- Fill your roll (careful not to overfill!) with veggies. I like to start with cilantro so you can see the leaves laying flat through the roll, and then add the veggies from thinnest to thickest. I also like to add more cilantro on top before rolling.
- Roll each summer roll delicately while keeping it as compact as possible.
- Whisk all ingredients together until smooth.
- Work as quickly as possible to prevent your rice paper from sticking to your surface!
- If necessary after rolling, double up with another sheet of rice paper.
I’m pretty sure I’ve loved Chinese takeout ever since I could eat solids. Sure, I was fed from day one by the best of the best – my mom has always been super creative in the kitchen, and my grandma made a legendary pot roast. But you and I both know how it is when you’re eating food out of a white box.
My aunt used to come watch me when I was a wee one, and whenever we ordered Chinese food she would always get us bean curd with steamed vegetables. I LOVED the stuff, and to this day, it’s still my go-to healthy takeout order. Of course, it wasn’t until the fifth grade that I found out “bean curd” was actually a fancy way of saying “tofu.” I was, of course, legitimately upset, because this meant I could no longer try to act cool by telling all my friends I hated tofu.
But I also grew up completely in love with sesame noodles. Carby, creamy, peanutty, salty, saucy, slightly crunchy sesame noodles. GAHHHH. So good.
As much as I love sesame noodles, though, they don’t truly love me back. Carbs on fat on carbs is delish (it’s my favorite, let’s be honest), but doesn’t look so good when you have a slinky recital dress to fit into. So, I decided to make my own version of this amazing dish using an ingredient that is brand new for me:
I loooove risotto.
I love making risotto, I love eating risotto, and I love talking about how much I love making and eating risotto. I love everything. About. Risotto.

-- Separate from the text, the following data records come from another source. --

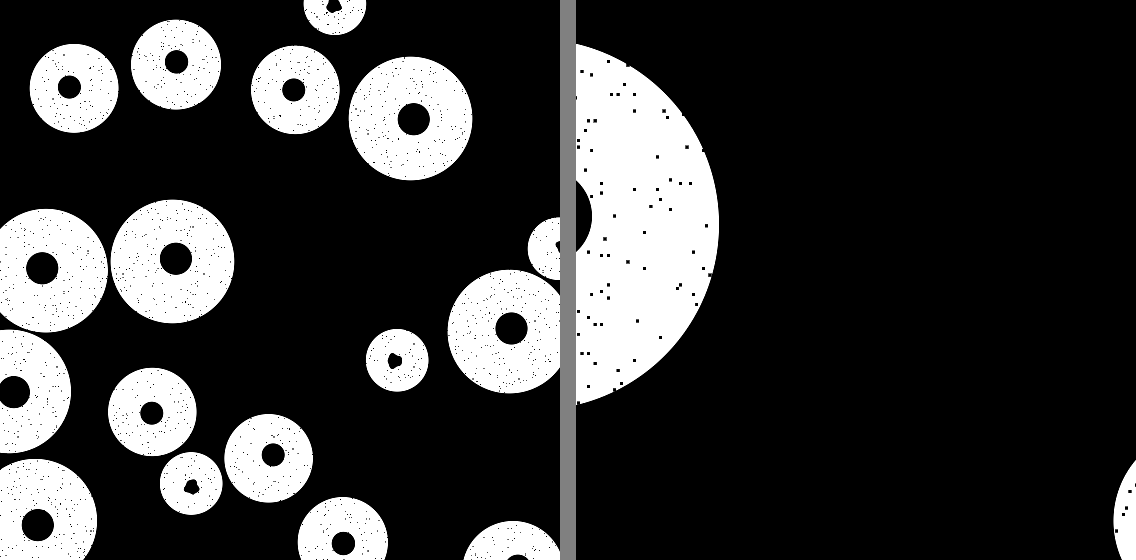
Left, the full canvas; right, a detail of the centre.
Reproduce this pattern procedurally as a WebGL 2 fragment shader.

```glsl
#version 300 es
precision highp float;
precision highp int;

uniform vec2 u_resolution;
out vec4 fragColor;

const int LARGE_COUNT = 6;
const int MEDIUM_COUNT = 7;
const int SMALL_COUNT = 4;
const int DISC_COUNT = LARGE_COUNT + MEDIUM_COUNT + SMALL_COUNT;
const int MAX_TRIES = 24;

const float MARGIN = 0.025;        // how far centres may leave the canvas
const float HOLE_RATIO = 0.26;
const float HOLE_SHIFT = 0.009;
const float SPECK_GRID = 512.0;    // speck cells across the canvas
const float SPECK_CHANCE = 0.02;

const vec3 BLACK = vec3(0.0);
const vec3 WHITE = vec3(1.0);

// Integer hash: two random values in 0..1
vec2 hash2(uvec2 v) {
    v = v * 1664525u + 1013904223u;
    v.x += v.y * 1664525u;
    v.y += v.x * 1664525u;
    v ^= v >> 16u;
    v.x += v.y * 1664525u;
    v.y += v.x * 1664525u;
    v ^= v >> 16u;
    return vec2(v >> 8u) / 16777216.0;
}

// Coverage of a shape from its signed distance (negative inside)
float coverage(float dist, float pixel) {
    return clamp(0.5 - dist / (0.7 * pixel), 0.0, 1.0);
}

bool isSmall(int index) {
    return index >= LARGE_COUNT + MEDIUM_COUNT;
}

float discRadius(int index) {
    if (index < LARGE_COUNT) return 0.1105;
    if (isSmall(index)) return 0.056;
    float variation = hash2(uvec2(index, 901)).x;
    return mix(0.079, 0.092, variation * variation);
}

// Scatter discs from large to small, retrying until each one fits
void placeDiscs(out vec3 discs[DISC_COUNT]) {
    for (int i = 0; i < DISC_COUNT; i++) {
        float radius = discRadius(i);
        discs[i] = vec3(-9.0, -9.0, radius);
        for (int attempt = 0; attempt < MAX_TRIES; attempt++) {
            vec2 random = hash2(uvec2(i + 31, attempt + 57));
            vec2 center = mix(vec2(-MARGIN), vec2(1.0 + MARGIN), random);
            bool fits = true;
            for (int j = 0; j < i; j++) {
                if (distance(center, discs[j].xy) < radius + discs[j].z) {
                    fits = false;
                    break;
                }
            }
            if (fits) {
                discs[i].xy = center;
                break;
            }
        }
    }
}

// Distance to a hole; wobble makes its outline uneven
float holeDistance(vec2 p, float radius, float wobble, float phase) {
    float angle = atan(p.y, p.x + 1e-6);
    float bumps = sin(3.0 * angle + phase) + 0.6 * sin(5.0 * angle - phase);
    return length(p) - radius * (1.0 + wobble * bumps);
}

// Disc with a slightly off-centre hole
float ringMask(vec2 p, vec3 disc, int index, float pixel) {
    vec2 local = p - disc.xy;
    float outer = length(local) - disc.z;
    if (outer > pixel) return 0.0;
    vec2 random = hash2(uvec2(index, 433));
    vec2 shift = HOLE_SHIFT * (2.0 * random - 1.0);
    float wobble = isSmall(index) ? 0.11 : 0.0;
    float holeRadius = disc.z * (isSmall(index) ? 0.23 : HOLE_RATIO);
    float hole = holeDistance(local - shift, holeRadius, wobble, 6.2832 * random.x);
    return coverage(max(outer, -hole), pixel);
}

// Sparse square specks
float speckMask(vec2 p, float pixel) {
    vec2 cell = p * SPECK_GRID;
    vec2 fromCenter = abs(fract(cell) - 0.5);
    float dist = (max(fromCenter.x, fromCenter.y) - 0.5) / SPECK_GRID;
    float present = step(hash2(uvec2(floor(cell)) + 1999u).x, SPECK_CHANCE);
    return present * coverage(dist, pixel);
}

void main() {
    float pixel = 1.0 / min(u_resolution.x, u_resolution.y);
    vec2 p = gl_FragCoord.xy * pixel;

    vec3 discs[DISC_COUNT];
    placeDiscs(discs);

    float rings = 0.0;
    for (int i = 0; i < DISC_COUNT; i++) {
        rings = max(rings, ringMask(p, discs[i], i, pixel));
    }
    float ink = rings * (1.0 - speckMask(p, pixel));
    fragColor = vec4(mix(BLACK, WHITE, ink), 1.0);
}
```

One of risotto’s many virtues is how easy it is to make, yet how fancy it pretends to be. The hardest thing about it is not getting bored while you sit there stirring it constantly. It’s perfect for the holidays just for that reason, because you can make it for a bunch of guests and pretend you’re a super fancy chef. For best results, serve your risotto to your guests with a slightly affected tone: “Our next cooourse is going to be a rather SCRUMPTIOUS rrrrrisOo0o0oHto with a touch of young spinach and pah-meZZAHN. I would NEVER have time to make this nooooormally, you see, I simply spent HOURS over the stove and NEARLY broke into a sweat, but FOR YOU my dahlings, I WILL stand and LITCH-RALLY watch liquid evaporate! Hah hah, we are having SUCH FUN, aren’t we?!”
Okay, so maybe don’t really do that if you’d like your friends to stay long enough to eat your risotto. And definitely don’t reveal to your guests that you basically just made them high-maintenance rice. But DO consider making this recipe for your next party, especially if you have guests who are trying to be more carb-conscious.